I’ve been thinking a lot recently about the process of adaptation, and I’ve written a couple of posts about the dangers of adapting a much-loved story and the fallacy of thinking there is a “right” version of any legendary material. It got me thinking about what can and can’t be changed.
More literature is adaptation than people tend to think. With the rise of printing and then the rise of copyright law, coupled with a post-romantic idea of “inspiration” over imitation, I think we’ve forgotten that there’s nothing really new under the sun. And this is a good thing – the stories of the past are part of how we understand ourselves. But, when you’re adapting, how far is too far?
I am personally of a vaguely Swansonesque persuasion in that, that is to say, for the most part I think people should be free to do with existing material what they wish. That said, if you travel too far from the original then you lose that sense of working with something and remaking it creatively – and remaking is in many ways at least as creative as making new.
That said, I’m yet to come across any Arthuriana that successfully translates the story through time (except perhaps Avalon High, for its shameless disnified tweenieness). I’d be very interested to read one (or perhaps write one one day, ho ho). But that said, every version seems to shuffle things around; family relations, the order of events, goodies baddies etc. And I think that’s what’s attracted me to it the most.

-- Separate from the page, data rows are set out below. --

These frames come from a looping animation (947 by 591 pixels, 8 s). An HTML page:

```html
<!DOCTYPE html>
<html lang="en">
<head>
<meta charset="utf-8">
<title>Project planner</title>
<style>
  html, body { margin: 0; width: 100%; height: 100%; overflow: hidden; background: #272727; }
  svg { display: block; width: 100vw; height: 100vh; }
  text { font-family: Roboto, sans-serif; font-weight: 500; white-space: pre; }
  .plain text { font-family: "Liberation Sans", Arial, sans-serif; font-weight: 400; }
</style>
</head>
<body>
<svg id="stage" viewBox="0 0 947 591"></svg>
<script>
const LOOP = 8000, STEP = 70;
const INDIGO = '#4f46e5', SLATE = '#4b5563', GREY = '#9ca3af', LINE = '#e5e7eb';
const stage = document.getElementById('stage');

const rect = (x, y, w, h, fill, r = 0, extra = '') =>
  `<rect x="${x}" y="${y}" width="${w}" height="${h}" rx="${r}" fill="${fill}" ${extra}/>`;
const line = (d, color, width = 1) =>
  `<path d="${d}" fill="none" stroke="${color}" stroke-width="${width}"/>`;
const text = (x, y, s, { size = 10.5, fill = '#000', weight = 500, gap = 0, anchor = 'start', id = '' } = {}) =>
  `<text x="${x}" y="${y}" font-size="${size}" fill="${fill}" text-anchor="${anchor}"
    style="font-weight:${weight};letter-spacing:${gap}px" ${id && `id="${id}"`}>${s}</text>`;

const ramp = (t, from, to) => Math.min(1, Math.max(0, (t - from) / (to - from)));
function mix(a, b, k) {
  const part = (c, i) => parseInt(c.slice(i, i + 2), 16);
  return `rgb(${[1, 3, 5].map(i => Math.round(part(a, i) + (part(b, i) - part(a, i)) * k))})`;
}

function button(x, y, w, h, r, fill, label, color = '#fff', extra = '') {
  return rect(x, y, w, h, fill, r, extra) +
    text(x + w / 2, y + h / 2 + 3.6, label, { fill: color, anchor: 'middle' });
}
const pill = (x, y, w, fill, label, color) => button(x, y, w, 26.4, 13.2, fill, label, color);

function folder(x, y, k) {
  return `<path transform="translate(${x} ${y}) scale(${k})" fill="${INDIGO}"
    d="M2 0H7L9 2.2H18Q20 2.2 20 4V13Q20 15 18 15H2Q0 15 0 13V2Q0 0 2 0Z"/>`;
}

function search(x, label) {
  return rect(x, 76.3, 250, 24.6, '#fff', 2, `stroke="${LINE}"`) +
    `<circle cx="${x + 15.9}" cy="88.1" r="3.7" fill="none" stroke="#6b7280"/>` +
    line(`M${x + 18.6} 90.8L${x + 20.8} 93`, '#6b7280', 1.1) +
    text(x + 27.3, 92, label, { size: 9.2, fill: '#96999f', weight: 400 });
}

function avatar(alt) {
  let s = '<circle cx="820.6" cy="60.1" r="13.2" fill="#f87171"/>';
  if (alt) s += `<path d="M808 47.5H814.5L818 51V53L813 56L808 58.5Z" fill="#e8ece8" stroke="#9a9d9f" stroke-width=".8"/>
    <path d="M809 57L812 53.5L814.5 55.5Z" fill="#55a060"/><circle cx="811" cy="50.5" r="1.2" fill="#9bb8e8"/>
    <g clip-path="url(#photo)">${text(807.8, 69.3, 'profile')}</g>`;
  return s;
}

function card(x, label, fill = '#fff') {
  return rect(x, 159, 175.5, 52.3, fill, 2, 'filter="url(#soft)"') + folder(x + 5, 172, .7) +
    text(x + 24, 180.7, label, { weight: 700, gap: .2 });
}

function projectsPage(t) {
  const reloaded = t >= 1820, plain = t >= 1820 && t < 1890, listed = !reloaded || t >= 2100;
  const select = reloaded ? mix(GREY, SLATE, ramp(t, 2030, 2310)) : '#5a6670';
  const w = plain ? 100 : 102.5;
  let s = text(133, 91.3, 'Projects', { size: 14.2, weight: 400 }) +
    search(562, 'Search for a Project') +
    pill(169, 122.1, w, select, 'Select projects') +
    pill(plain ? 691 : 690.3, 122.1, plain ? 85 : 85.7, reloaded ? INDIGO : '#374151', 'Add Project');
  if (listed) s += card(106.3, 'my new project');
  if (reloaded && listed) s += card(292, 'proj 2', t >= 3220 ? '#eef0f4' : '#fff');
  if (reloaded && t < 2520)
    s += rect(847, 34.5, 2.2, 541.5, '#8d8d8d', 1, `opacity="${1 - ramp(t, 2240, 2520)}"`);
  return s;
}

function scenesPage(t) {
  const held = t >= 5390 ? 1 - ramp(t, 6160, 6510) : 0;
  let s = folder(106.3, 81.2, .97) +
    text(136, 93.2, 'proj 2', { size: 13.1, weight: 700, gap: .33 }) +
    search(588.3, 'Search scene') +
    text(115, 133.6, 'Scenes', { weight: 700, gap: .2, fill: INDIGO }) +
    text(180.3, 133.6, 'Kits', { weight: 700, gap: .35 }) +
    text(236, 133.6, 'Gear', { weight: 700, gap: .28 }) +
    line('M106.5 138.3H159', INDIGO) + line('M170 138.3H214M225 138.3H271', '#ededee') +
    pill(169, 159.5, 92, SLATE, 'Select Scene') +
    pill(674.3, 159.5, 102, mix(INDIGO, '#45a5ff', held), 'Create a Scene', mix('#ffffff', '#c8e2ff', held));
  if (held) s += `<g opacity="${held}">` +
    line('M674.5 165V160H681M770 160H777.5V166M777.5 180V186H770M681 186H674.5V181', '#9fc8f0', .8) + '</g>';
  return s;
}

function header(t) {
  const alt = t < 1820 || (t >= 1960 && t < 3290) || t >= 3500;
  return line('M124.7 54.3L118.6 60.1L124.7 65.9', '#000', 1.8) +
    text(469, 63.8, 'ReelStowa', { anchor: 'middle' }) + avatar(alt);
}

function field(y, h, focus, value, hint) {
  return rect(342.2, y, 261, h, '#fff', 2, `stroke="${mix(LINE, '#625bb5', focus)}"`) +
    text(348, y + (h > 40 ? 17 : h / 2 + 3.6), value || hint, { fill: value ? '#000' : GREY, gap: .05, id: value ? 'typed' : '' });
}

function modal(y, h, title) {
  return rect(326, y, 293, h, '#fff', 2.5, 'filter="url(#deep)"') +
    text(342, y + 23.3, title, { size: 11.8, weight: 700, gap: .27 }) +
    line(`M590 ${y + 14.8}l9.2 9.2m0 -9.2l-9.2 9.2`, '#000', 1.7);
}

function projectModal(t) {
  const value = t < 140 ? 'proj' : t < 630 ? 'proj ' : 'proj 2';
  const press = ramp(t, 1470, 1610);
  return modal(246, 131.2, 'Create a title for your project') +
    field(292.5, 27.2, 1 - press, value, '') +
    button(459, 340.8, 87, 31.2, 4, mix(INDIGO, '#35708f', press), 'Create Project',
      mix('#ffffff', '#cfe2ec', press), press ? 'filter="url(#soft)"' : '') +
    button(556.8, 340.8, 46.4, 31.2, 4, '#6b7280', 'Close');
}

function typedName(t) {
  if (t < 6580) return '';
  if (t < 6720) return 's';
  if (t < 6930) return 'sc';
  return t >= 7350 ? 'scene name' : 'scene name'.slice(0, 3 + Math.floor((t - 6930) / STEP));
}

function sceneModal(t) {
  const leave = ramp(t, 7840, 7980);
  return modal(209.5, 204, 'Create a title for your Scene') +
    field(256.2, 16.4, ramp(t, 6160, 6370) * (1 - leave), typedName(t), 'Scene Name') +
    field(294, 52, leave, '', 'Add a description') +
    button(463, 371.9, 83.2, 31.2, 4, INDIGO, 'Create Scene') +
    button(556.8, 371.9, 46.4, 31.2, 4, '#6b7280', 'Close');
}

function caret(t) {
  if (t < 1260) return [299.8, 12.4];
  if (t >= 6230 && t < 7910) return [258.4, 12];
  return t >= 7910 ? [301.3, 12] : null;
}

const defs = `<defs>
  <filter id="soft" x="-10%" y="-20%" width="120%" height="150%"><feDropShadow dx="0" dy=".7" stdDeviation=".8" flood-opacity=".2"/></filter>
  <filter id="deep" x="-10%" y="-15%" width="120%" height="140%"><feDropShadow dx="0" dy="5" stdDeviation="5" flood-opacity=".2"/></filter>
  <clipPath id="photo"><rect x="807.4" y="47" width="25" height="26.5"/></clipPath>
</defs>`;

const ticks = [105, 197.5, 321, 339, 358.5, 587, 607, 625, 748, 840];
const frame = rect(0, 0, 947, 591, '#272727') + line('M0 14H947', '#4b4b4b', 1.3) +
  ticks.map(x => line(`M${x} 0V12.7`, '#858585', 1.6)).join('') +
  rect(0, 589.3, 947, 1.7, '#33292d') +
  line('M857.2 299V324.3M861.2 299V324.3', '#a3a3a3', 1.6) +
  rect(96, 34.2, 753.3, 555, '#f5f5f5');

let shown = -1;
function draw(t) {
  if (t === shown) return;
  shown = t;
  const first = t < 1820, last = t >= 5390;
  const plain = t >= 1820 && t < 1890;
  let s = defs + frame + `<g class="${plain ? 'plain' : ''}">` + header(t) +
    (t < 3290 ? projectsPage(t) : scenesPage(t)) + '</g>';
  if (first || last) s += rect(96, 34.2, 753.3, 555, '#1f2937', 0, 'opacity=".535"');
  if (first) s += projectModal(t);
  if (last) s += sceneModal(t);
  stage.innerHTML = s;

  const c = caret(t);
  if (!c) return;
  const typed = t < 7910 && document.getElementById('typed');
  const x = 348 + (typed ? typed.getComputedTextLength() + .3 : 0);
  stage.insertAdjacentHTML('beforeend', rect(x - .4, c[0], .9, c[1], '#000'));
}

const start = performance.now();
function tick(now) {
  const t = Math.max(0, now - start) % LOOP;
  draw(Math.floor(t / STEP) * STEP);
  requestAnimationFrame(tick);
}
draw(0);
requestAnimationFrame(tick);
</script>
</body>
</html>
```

So really I’m just interested to know – what do others consider when they adapt? What is “off-limits”? What’s “fair play”? Does anyone know of any adaptations of *any* stories that have worked particularly well?